_Brief_
Once you have checked the records that follow, state how many of their lines hold "from", giving the number only.

[Provided information — start]

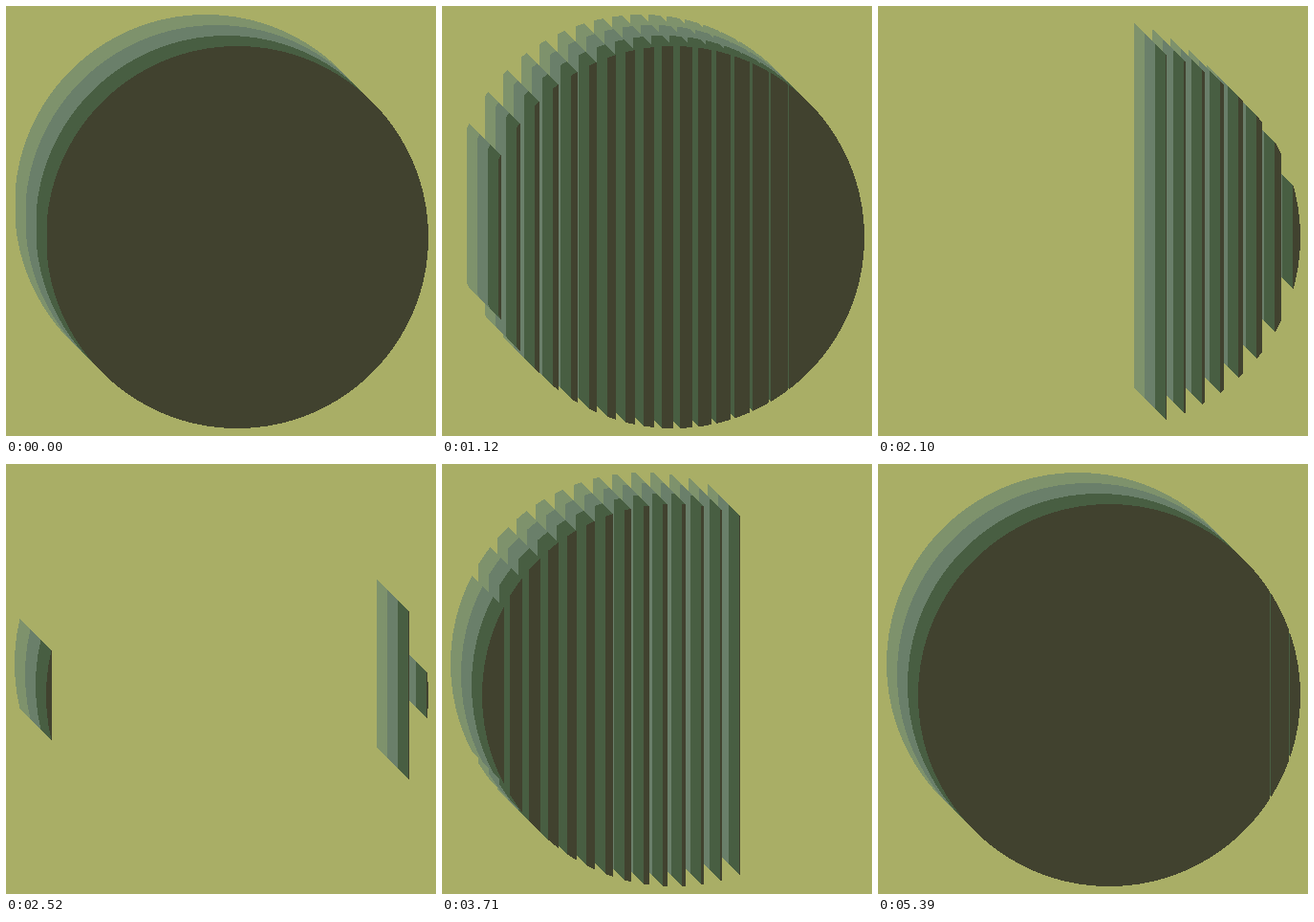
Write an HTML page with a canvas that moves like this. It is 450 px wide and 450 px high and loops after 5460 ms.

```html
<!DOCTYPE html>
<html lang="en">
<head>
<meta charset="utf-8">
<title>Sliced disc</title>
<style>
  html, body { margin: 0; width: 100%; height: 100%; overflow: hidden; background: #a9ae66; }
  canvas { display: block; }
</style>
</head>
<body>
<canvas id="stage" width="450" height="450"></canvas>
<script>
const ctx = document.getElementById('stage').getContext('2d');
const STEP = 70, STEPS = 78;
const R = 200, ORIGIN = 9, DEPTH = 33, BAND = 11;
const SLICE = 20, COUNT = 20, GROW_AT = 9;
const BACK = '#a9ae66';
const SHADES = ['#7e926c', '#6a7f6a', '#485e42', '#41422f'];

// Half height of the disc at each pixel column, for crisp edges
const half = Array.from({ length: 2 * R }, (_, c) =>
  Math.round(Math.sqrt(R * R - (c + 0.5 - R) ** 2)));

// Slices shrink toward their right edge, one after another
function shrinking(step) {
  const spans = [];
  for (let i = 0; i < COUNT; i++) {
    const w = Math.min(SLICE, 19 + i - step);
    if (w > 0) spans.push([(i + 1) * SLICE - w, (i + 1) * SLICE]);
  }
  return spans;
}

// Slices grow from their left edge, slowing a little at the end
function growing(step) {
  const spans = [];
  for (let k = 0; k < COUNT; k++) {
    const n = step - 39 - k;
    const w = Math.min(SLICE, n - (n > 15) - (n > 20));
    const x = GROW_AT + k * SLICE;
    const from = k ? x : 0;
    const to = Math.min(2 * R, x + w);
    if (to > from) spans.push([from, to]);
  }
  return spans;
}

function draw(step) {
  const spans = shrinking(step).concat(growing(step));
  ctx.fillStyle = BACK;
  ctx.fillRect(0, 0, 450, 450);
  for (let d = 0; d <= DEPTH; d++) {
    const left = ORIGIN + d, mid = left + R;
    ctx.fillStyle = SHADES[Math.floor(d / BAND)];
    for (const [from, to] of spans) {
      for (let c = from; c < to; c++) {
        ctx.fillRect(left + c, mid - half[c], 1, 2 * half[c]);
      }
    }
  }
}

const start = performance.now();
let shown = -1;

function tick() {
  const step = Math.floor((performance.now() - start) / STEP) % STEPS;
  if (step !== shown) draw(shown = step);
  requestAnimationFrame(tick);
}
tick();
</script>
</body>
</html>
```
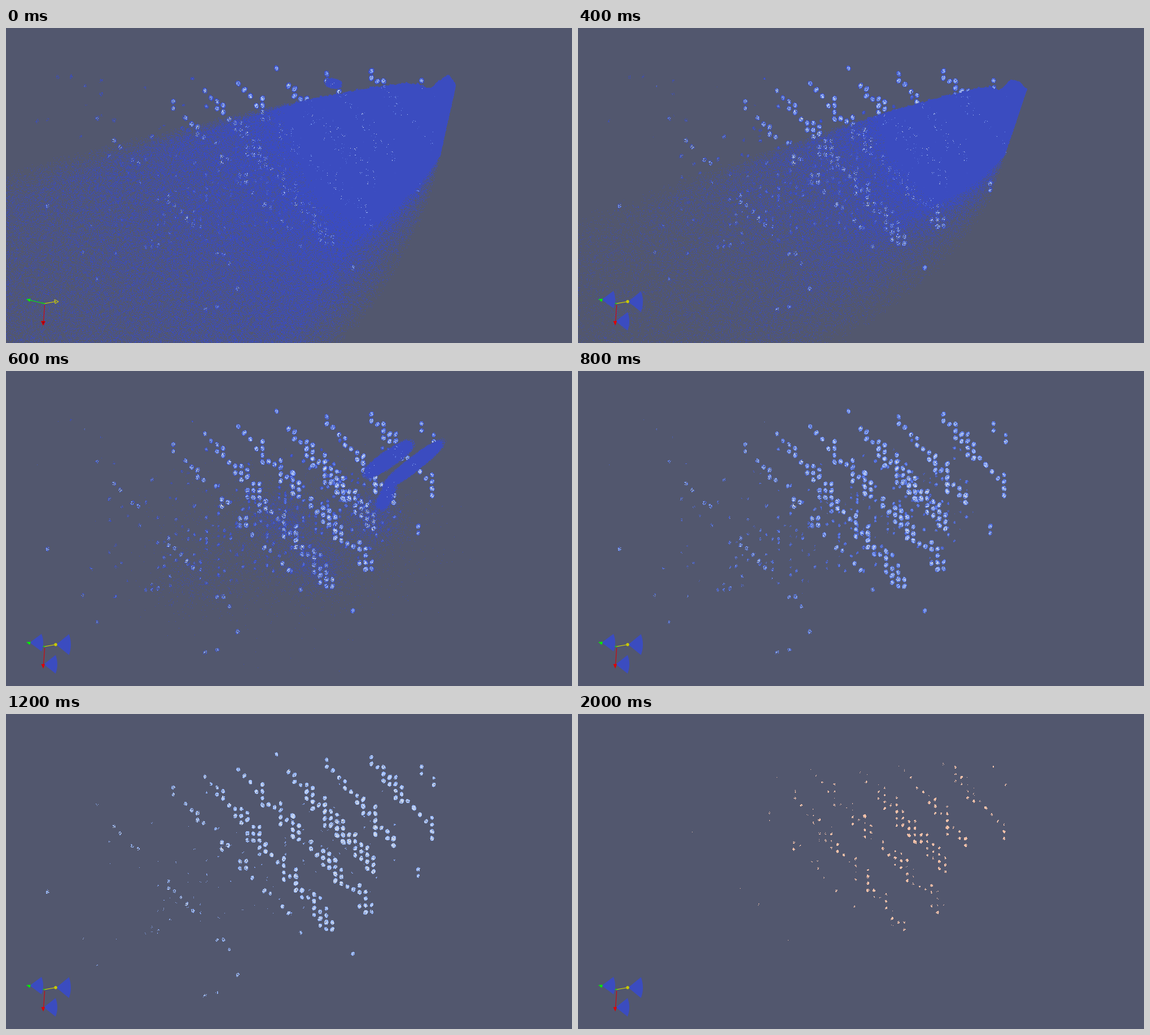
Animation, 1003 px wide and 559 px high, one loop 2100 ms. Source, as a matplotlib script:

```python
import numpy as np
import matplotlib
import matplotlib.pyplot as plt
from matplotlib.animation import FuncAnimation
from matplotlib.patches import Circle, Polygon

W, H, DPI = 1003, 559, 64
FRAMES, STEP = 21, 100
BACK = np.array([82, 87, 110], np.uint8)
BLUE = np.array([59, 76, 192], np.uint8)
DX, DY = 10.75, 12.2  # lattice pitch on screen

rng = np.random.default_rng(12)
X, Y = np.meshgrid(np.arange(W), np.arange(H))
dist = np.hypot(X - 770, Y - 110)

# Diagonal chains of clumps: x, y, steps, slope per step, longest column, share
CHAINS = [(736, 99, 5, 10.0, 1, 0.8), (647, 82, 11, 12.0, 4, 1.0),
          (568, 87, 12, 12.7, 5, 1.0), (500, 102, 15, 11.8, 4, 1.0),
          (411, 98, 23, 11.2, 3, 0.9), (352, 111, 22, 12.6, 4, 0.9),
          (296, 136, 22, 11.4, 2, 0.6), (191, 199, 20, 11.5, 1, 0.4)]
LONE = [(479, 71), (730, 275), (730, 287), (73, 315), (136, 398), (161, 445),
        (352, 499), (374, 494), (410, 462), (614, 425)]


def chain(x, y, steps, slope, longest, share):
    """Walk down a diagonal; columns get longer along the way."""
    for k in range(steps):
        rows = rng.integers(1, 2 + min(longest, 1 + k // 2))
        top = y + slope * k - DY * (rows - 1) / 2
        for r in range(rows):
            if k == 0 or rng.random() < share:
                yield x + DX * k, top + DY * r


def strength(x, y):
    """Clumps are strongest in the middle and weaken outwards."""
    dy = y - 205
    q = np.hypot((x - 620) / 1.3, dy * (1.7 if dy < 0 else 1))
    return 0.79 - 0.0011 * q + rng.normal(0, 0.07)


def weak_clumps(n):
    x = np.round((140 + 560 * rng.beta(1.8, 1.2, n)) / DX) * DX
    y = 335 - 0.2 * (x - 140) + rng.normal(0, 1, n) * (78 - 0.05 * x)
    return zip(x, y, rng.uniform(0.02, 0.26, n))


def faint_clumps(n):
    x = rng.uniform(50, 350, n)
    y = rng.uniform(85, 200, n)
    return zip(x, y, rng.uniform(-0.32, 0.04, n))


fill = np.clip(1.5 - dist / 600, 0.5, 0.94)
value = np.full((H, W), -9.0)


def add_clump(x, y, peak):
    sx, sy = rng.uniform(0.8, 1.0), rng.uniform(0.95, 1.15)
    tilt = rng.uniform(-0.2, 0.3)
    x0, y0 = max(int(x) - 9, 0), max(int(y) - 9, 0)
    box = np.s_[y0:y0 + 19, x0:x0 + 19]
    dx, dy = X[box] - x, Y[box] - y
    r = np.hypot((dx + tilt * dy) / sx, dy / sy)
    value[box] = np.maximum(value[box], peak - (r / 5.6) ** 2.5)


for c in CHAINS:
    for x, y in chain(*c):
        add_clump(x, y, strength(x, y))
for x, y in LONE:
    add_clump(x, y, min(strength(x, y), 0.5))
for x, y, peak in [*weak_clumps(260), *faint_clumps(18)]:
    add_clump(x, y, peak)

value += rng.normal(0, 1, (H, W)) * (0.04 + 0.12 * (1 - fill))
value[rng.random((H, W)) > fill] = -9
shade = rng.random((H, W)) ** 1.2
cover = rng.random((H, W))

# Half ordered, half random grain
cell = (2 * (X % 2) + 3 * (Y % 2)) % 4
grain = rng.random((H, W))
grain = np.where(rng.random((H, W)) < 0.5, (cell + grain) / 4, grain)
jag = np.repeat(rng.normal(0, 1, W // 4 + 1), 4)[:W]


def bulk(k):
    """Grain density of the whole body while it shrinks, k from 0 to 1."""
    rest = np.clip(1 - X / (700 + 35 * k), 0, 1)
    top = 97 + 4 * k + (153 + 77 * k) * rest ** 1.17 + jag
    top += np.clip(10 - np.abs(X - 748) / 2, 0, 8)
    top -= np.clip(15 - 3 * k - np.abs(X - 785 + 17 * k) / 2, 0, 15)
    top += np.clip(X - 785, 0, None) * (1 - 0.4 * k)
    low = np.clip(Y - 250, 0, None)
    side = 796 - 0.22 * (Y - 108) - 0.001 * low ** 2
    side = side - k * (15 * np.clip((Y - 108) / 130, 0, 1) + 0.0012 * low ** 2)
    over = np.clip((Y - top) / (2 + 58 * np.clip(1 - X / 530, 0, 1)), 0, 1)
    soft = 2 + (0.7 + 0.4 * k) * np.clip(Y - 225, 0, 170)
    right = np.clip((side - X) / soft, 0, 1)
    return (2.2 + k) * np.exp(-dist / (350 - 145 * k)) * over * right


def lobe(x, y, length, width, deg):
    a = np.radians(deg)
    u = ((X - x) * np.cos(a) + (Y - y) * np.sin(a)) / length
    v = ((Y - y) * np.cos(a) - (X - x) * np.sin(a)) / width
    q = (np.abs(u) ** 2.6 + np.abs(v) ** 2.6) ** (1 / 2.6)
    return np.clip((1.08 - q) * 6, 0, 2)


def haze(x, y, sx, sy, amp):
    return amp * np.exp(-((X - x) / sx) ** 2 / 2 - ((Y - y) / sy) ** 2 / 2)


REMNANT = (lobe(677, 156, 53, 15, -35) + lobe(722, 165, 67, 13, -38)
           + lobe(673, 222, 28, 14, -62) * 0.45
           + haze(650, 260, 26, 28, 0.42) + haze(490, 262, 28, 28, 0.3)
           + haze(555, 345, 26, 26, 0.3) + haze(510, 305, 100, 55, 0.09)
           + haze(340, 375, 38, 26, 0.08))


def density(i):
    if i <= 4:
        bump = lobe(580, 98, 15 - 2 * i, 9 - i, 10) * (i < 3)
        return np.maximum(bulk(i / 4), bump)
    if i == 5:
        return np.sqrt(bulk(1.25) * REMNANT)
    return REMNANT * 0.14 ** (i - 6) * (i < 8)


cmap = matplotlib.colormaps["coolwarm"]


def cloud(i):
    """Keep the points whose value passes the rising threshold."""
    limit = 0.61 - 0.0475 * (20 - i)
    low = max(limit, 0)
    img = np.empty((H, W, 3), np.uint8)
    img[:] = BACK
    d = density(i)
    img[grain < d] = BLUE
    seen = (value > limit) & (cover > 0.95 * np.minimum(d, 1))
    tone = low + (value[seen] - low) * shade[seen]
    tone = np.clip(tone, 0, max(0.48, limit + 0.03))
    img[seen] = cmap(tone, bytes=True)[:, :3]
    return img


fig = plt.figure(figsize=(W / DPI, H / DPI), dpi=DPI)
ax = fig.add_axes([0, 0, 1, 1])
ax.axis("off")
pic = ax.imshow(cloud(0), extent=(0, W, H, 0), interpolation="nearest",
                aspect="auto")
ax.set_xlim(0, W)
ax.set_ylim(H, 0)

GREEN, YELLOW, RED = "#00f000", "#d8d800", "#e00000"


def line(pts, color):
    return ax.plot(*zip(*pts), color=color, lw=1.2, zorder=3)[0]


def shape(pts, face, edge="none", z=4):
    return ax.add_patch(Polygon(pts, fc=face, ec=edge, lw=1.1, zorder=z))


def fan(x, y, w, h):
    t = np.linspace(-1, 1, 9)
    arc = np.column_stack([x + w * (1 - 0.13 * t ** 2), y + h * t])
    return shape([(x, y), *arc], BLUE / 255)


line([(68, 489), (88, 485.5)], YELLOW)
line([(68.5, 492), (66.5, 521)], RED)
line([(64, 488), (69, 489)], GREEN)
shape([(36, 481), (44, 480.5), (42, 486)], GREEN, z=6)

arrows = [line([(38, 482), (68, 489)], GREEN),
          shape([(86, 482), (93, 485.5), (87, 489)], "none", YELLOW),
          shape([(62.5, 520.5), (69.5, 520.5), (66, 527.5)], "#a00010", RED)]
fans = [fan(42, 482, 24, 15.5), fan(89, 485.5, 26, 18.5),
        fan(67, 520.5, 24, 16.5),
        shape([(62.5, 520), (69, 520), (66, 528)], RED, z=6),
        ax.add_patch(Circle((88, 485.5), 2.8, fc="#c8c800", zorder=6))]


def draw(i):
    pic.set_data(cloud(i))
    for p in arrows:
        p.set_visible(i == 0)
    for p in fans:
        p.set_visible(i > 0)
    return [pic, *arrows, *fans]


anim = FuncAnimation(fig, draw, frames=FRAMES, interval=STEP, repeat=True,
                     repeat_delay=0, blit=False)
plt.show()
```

[Provided information — finish]

_Result of this task_
9